* **Instructions for the task**:
Copy each line of the material beneath that holds the word "seam".

>>>

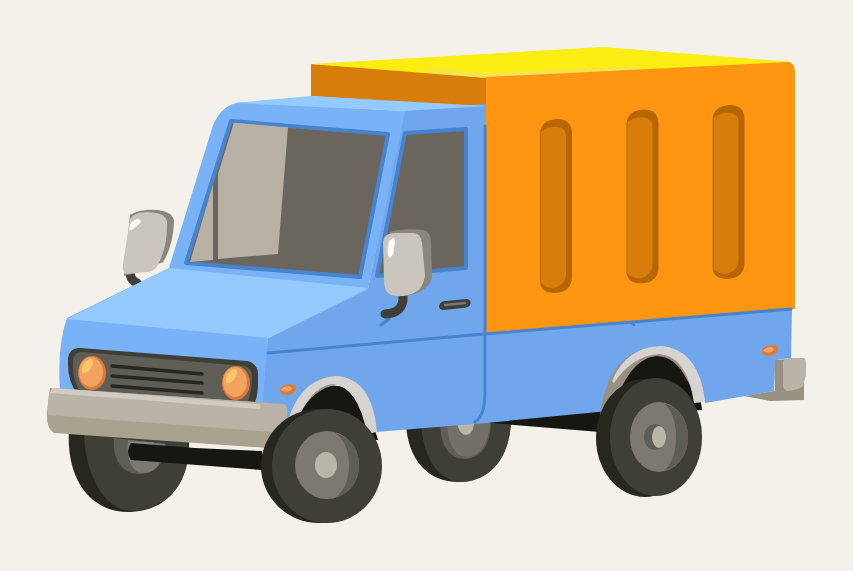
<!DOCTYPE html>
<html lang="en">
<head>
<meta charset="utf-8">
<title>Delivery truck</title>
<style>
:root{
  --paper:#f4f1ea;--blue:#70a6ec;--blue-front:#7ab2f8;--blue-light:#94caff;--blue-line:#4884ce;
  --orange:#fe9611;--orange-shade:#d67d0c;--orange-deep:#b86603;--yellow:#fcee10;--yellow-pale:#f6e44e;
  --glass:#6a665e;--glass-light:#b8b0a5;--tyre:#3f3f38;--tyre-dark:#272720;--black:#171712;
  --hub:#7d7871;--hub-dark:#5e5d56;--cap:#b9b5a7;--metal:#b9b3a8;--metal-dark:#a9a28f;--metal-light:#d1cbc1;
  --arch:#d7d3d0;--arch-dark:#989080;--mirror:#cac6be;--mirror-dark:#89867b;--lamp:#f3a35f;--lamp-dark:#d87a3c;--lamp-light:#fbc66c;
}
html,body{margin:0;background:var(--paper);overflow:hidden}
svg{display:block}
.blue{fill:var(--blue)}.blue-front{fill:var(--blue-front)}.blue-light{fill:var(--blue-light)}
.seam{fill:none;stroke:var(--blue-line);stroke-width:3;stroke-linecap:round;stroke-linejoin:round}
.window{fill:var(--glass);stroke:var(--blue-line);stroke-width:4;stroke-linejoin:round}
.glass-light{fill:var(--glass-light)}
.orange{fill:var(--orange)}.orange-shade{fill:var(--orange-shade)}.orange-deep{fill:var(--orange-deep)}
.yellow{fill:var(--yellow)}.yellow-pale{fill:var(--yellow-pale)}
.tyre{fill:var(--tyre)}.tyre-dark{fill:var(--tyre-dark)}.black{fill:var(--black)}
.hub{fill:var(--hub)}.hub-dark{fill:var(--hub-dark)}.cap{fill:var(--cap)}
.metal{fill:var(--metal)}.metal-dark{fill:var(--metal-dark)}.metal-light{fill:var(--metal-light)}
.arch{fill:var(--arch)}.arch-dark{fill:var(--arch-dark)}
.mirror{fill:var(--mirror)}.mirror-dark{fill:var(--mirror-dark)}.shine{fill:#fff}
.lamp{fill:var(--lamp)}.lamp-dark{fill:var(--lamp-dark)}.lamp-light{fill:var(--lamp-light)}
.slat{stroke:var(--tyre-dark);stroke-width:3.5;stroke-linecap:round}
.arm{fill:none;stroke:var(--tyre);stroke-width:9;stroke-linecap:round}
</style>
</head>
<body>
<svg width="853" height="571" viewBox="0 0 853 571" role="img" aria-label="Blue truck with an orange cargo box">
  <defs>
    <g id="box-slot">
      <path class="orange-deep" d="M540 133Q541 120 557 119Q571 119 572 132V278Q571 292 555 293Q541 293 540 282Z"/>
      <path class="orange-shade" d="M541 132Q548 126 558 127Q566 128 566 136V274Q566 282 559 286Q550 291 541 283Z"/>
    </g>
    <g id="headlamp">
      <ellipse class="lamp-dark" cx="92" cy="373" rx="14" ry="17"/>
      <ellipse class="lamp" cx="91" cy="372" rx="12" ry="15"/>
      <path class="lamp-light" d="M82 373Q81 361 91 359Q95 361 91 368Q88 374 82 373Z"/>
    </g>
    <g id="side-lamp">
      <path class="lamp-dark" d="M280 390Q281 384 291 384Q297 385 296 389Q294 395 286 395Q280 395 280 390Z"/>
      <path class="lamp" d="M281 390Q283 386 289 386Q293 387 291 390Q287 393 281 390Z"/>
    </g>
    <clipPath id="windshield-clip"><path d="M231 121L388 134L360 277L186 263Z"/></clipPath>
  </defs>

  <rect width="853" height="571" fill="var(--paper)"/>

  <g id="far-wheels">
    <path class="tyre-dark" d="M69 430C66 475 87 513 130 512C167 511 187 484 189 450V430Z"/>
    <path class="tyre" d="M84 430C84 474 104 511 133 511C167 509 187 484 188 450V430Z"/>
    <path class="hub-dark" d="M114 438C112 461 123 474 140 474C156 474 165 462 166 444Z"/>
    <path class="hub" d="M128 440C126 461 133 473 143 473C156 473 164 461 165 444Z"/>
    <path class="cap" d="M132 442H154Q152 458 142 459Q133 458 132 442Z" opacity=".25"/>
    <path class="tyre-dark" d="M406 424C408 460 428 483 461 482C493 480 510 455 511 420Z"/>
    <path class="tyre" d="M421 424C424 460 439 482 463 482C493 480 510 455 511 420Z"/>
    <path class="hub-dark" d="M440 422C440 445 449 459 465 459C482 458 491 444 491 420Z"/>
    <path class="hub" d="M447 422C448 445 455 457 467 457C482 455 489 442 490 420Z" opacity=".7"/>
    <path class="cap" d="M457 421H474Q474 434 466 435Q458 434 457 421Z"/>
  </g>

  <g id="underbody">
    <path class="black" d="M131 443L195 448L262 451V470L131 460Q125 452 131 443Z"/>
    <path class="black" d="M482 420L612 407L600 432L491 423Z"/>
    <path class="black" d="M284 445L300 400Q334 371 366 400L378 440Z"/>
    <path class="black" d="M603 416L615 372Q660 340 697 372L702 410Z"/>
  </g>

  <g id="rear-bumper">
    <path class="arch-dark" d="M744 396L775 391L774 360L804 358V400L770 401Z"/>
    <path class="metal" d="M783 361Q785 358 790 358H803Q806 358 806 363V375L803 386Q799 390 787 391Q783 390 783 385Z"/>
  </g>

  <g id="far-mirror">
    <path class="arm" d="M130 272Q130 280 137 283"/>
    <path class="mirror-dark" d="M130 215Q139 209 158 210Q174 212 174 222Q173 246 163 262L140 272L124 276Z"/>
    <path class="mirror" d="M130 219Q133 213 146 212Q166 212 167 222Q168 245 158 265Q154 272 147 272L126 274Q122 272 123 264Z"/>
    <path class="shine" d="M129 230Q130 219 139 219Q143 221 138 225Q132 231 129 230Z"/>
  </g>

  <g id="cargo-box">
    <path class="orange-shade" d="M311 64L487 76V108L311 96Z"/>
    <path class="yellow" d="M310 64L603 47L793 62L487 78Z"/>
    <path class="yellow-pale" d="M427 68L487 73L640 66L640 69L487 78L427 72Z"/>
    <path class="orange" d="M486 77L788 62Q795 63 795 72V309L486 335Z"/>
    <use href="#box-slot"/>
    <use href="#box-slot" x="86.5" y="-9.5"/>
    <use href="#box-slot" x="172.5" y="-14"/>
  </g>

  <g id="body">
    <path class="blue" d="M404 110L486 104V334L792 309L791 358L775 360L774 391L705 403Q699 351 660 349Q625 349 608 411L486 423L376 432Q369 378 335 378Q306 379 290 420L258 400L268 338L368 289Z"/>
    <path class="blue-front" d="M210 135Q218 103 243 102L405 111L384 215L368 289L268 338L262 410L60 392Q57 345 67 318L169 268Z"/>
    <path class="blue-light" d="M233 103L311 96L486 106L404 111Z"/>
    <path class="blue-light" d="M169 268L368 288L269 338L67 319Z"/>
    <path class="seam" d="M268 353L484 334L632 322L791 309"/>
    <path class="seam" d="M485 126V392Q485 416 475 422"/>
    <path class="seam" d="M631 322L634 325"/>
  </g>

  <g id="windows">
    <path class="window" d="M231 121L388 134L360 277L186 263Z"/>
    <g clip-path="url(#windshield-clip)">
      <path class="glass-light" d="M234 122L288 127L278 254L218 259V174Z"/>
      <path class="glass-light" d="M213 184V260L190 262Z"/>
    </g>
    <path class="seam" d="M231 121L388 134L360 277L186 263Z"/>
    <path class="window" d="M405 133L466 129V268L377 276Z"/>
  </g>

  <g id="door-mirror">
    <path class="seam" d="M381 325L389 319"/>
    <path class="arm" d="M403 296Q404 313 385 314"/>
    <path class="mirror-dark" d="M390 232Q402 228 423 230Q430 231 431 241L432 276Q430 291 407 296Z"/>
    <path class="mirror" d="M383 242Q384 233 395 233H414Q421 234 422 243L425 276Q423 290 412 294Q396 299 388 293Q384 289 384 280Z"/>
    <path class="shine" d="M388 255Q386 239 394 238Q396 241 394 247Q394 256 390 258Z"/>
    <path class="tyre" d="M439 306Q440 301 446 301L467 299Q472 300 470 305Q468 308 462 308L444 310Q439 310 439 306Z"/>
    <path d="M445 305L465 303" stroke="var(--hub)" stroke-width="2.5" stroke-linecap="round"/>
  </g>

  <g id="grille">
    <path class="tyre" d="M68 358Q70 347 80 348L247 361Q257 363 258 373V387Q257 403 251 407L77 393Q67 382 68 358Z"/>
    <path class="hub-dark" d="M73 360Q74 352 82 352L244 366Q252 368 252 377Q252 392 247 404L81 392Q72 382 73 360Z"/>
    <path class="slat" d="M112 366L202 374M112 376L202 383M112 386L202 393" fill="none"/>
    <use href="#headlamp"/>
    <use href="#headlamp" x="144" y="10"/>
  </g>

  <g id="front-bumper">
    <path class="metal-dark" d="M50 388L284 404Q288 406 288 414Q288 439 281 449L54 433Q46 429 47 412Z"/>
    <path class="metal" d="M52 388L284 404Q288 406 287 414L285 433L48 415Q47 393 52 388Z"/>
    <path class="metal-light" d="M53 388L259 404Q262 407 259 409L50 393Z"/>
  </g>

  <g id="wheel-arches">
    <path class="arch-dark" d="M283 446Q297 378 334 376Q350 376 360 387L340 384Q312 388 299 416Z"/>
    <path class="arch" d="M283 446Q291 380 335 376Q372 377 377 432L367 434Q358 386 332 384Q307 387 291 437Z"/>
    <path class="arch-dark" d="M600 415Q609 350 656 347Q690 351 697 395L687 380Q675 355 655 356Q628 360 612 412Z"/>
    <path class="arch" d="M612 381Q626 347 661 346Q699 349 705 402L694 403Q687 356 659 354Q632 356 614 383Z"/>
  </g>

  <g id="near-wheels">
    <ellipse class="tyre-dark" cx="319" cy="466" rx="58" ry="57"/>
    <ellipse class="tyre" cx="327" cy="466" rx="55" ry="57"/>
    <ellipse class="hub" cx="327" cy="465" rx="32" ry="34"/>
    <path class="hub-dark" d="M335 433Q359 440 359 465Q359 490 335 498Q349 487 349 465Q349 443 335 433Z"/>
    <ellipse class="cap" cx="326" cy="465" rx="11" ry="13"/>
    <ellipse class="tyre-dark" cx="645" cy="438" rx="49" ry="59"/>
    <ellipse class="tyre" cx="656" cy="437" rx="46" ry="59"/>
    <ellipse class="hub" cx="659" cy="437" rx="29" ry="35"/>
    <path class="hub-dark" d="M664 403Q688 411 688 437Q688 463 664 471Q676 460 676 437Q676 414 664 403Z"/>
    <ellipse cx="655" cy="437" rx="11" ry="13" fill="var(--hub-dark)"/>
    <ellipse class="cap" cx="659" cy="437" rx="7" ry="11"/>
  </g>

  <g id="side-lamps">
    <use href="#side-lamp"/>
    <use href="#side-lamp" x="482" y="-39"/>
  </g>
</svg>
</body>
</html>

<<<

* **Response area**:
.seam{fill:none;stroke:var(--blue-line);stroke-width:3;stroke-linecap:round;stroke-linejoin:round}
    <path class="seam" d="M268 353L484 334L632 322L791 309"/>
    <path class="seam" d="M485 126V392Q485 416 475 422"/>
    <path class="seam" d="M631 322L634 325"/>
    <path class="seam" d="M231 121L388 134L360 277L186 263Z"/>
    <path class="seam" d="M381 325L389 319"/>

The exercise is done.